What is NASA’s Chandra Observatory? What is Chandra in NASA?
The Chandra X-ray Observatory, operated by NASA, is a telescope built to study the X-ray emissions from high-energy cosmic objects such black holes, supernovae, and galaxy clusters.
The Hubble Space Telescope and the Spitzer Space Telescope are also a part of NASA’s fleet of “Great Observatories,” as is Chandra.
It was sent into orbit on the Space Shuttle Columbia in 1999, and as of right now, it is orbiting the Earth in a highly elliptical fashion.
Chandra’s discoveries have aided researchers in their understanding of –
- The properties of dark matter,
- How matter behaves in harsh conditions like those found around black holes, and
- How galaxies originate and change over time.
It keeps making important advancements in the study of X-ray astronomy.
Also Read:- Nobel Prize 2022: The Nobel Prize Winners List 2022
Why Did NASA Name It Chandra?
The Chandra X-ray Observatory was named after Subrahmanyan Chandrasekhar, an Indian-American astronomer who made notable discoveries in the study of stellar evolution and black holes.
For his research on the physical mechanisms that control the composition and evolution of stars, Chandrasekhar was awarded the 1983 Nobel Prize in Physics.
The designation of Chandra pays tribute to Chandrasekhar’s accomplishments and his innovative contributions to the science of astrophysics.
Latest Research of NASA’s Chandra X-Ray Observatory Telescope
A new danger to Earth-like planets has been identified by NASA’s Chandra X-ray Observatory and other telescopes.
X-rays from exploding stars can potentially harm planets up to 160 light-years away at a certain phase, potentially leading to an extinction event.

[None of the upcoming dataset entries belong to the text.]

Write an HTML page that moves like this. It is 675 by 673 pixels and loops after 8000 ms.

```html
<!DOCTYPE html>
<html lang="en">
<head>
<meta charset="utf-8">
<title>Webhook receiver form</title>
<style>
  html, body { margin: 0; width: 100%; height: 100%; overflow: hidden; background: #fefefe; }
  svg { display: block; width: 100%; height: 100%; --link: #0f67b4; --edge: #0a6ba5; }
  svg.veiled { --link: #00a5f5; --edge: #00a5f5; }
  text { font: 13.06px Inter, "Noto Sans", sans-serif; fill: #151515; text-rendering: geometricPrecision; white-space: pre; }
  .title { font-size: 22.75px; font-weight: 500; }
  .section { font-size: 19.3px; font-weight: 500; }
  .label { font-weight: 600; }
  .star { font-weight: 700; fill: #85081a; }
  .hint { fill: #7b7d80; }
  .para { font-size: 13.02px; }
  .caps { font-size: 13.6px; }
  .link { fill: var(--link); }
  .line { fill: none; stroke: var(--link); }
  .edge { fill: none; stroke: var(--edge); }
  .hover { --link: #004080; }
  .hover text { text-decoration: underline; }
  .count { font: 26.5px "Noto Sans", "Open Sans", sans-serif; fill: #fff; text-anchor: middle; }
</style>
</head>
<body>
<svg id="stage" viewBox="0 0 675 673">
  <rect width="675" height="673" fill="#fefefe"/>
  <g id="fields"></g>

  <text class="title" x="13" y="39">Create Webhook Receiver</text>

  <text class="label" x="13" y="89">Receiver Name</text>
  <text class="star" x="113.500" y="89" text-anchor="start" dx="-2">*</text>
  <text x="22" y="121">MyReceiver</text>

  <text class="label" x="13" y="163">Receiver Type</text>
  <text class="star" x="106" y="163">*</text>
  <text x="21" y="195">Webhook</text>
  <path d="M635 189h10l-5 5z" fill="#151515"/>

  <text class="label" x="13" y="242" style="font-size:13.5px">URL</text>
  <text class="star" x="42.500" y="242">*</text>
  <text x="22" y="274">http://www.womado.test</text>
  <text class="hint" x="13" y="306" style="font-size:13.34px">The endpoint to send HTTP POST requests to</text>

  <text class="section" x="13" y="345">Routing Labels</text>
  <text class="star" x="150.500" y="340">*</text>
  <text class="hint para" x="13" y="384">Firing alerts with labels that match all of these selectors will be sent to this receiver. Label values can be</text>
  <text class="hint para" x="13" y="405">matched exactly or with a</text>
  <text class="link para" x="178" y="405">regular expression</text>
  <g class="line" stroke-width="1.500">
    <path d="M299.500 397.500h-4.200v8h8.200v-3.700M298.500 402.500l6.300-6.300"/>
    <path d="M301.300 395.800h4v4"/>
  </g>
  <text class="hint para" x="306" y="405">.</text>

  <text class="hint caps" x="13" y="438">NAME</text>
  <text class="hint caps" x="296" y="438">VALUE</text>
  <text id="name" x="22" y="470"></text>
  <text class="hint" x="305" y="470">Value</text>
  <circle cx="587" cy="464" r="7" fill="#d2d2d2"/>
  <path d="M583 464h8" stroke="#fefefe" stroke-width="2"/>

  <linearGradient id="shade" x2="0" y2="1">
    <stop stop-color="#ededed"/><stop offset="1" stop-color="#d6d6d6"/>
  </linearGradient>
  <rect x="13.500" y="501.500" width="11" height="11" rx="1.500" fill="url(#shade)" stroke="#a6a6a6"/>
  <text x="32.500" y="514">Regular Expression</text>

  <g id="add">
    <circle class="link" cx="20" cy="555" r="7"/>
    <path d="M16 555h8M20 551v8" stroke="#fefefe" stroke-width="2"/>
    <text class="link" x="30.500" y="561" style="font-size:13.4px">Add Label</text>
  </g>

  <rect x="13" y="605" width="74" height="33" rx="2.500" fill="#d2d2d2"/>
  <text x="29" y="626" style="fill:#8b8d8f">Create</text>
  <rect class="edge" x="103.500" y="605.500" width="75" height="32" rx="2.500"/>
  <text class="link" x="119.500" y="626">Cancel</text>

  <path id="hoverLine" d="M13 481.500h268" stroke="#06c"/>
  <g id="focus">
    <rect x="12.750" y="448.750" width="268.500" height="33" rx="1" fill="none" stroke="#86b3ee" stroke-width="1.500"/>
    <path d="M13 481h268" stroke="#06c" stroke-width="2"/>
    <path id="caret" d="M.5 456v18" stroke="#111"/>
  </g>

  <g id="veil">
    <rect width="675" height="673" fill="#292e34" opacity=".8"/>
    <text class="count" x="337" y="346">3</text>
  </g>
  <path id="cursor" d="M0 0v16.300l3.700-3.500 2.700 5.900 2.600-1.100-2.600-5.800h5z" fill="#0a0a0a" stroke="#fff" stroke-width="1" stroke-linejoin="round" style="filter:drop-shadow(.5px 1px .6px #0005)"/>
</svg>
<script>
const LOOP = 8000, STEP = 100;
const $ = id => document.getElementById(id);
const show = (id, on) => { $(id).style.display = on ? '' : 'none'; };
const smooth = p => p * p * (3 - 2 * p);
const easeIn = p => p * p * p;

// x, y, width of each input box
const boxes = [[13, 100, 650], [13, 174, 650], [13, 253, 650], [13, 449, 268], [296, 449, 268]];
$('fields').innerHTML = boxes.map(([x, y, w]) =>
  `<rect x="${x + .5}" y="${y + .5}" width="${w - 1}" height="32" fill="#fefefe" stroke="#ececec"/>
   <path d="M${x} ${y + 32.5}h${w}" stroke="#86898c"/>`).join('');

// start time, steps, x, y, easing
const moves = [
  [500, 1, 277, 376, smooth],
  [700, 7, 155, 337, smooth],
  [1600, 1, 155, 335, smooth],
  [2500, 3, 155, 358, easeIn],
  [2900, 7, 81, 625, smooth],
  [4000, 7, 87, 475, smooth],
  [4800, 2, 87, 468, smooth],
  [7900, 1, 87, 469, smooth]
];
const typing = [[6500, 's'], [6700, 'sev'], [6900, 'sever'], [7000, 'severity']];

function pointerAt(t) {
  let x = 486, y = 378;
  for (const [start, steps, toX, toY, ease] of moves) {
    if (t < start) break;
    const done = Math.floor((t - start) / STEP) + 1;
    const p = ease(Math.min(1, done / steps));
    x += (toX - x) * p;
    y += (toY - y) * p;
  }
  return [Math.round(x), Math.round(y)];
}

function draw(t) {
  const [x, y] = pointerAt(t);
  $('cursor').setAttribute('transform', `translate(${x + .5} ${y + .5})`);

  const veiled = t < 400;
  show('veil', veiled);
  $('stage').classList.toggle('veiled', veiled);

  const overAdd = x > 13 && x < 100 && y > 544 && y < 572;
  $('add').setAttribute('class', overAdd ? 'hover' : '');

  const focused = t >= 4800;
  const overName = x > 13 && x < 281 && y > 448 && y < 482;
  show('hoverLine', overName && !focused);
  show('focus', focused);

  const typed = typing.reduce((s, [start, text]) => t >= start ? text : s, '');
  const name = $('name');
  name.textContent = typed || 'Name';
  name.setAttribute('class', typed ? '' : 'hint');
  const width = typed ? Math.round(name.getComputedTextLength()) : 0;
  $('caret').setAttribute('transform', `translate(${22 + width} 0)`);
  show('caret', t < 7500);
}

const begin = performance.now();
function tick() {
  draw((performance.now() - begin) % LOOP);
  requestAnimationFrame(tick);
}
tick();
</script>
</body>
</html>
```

This discovery has important ramifications for the investigation of exoplanets and the possibility of life there.
The study is based on X-ray observations of the remnants of 31 supernovae. Understanding how X-rays affect exoplanets was made possible in large part by Chandra’s studies.
While the Earth is safe from this threat, this revelation emphasizes the value of exploring the universe and safeguarding potentially inhabited planets.
Also Read:- Twitter Removes All Legacy Blue Ticks, Many Celebs Lost The Tags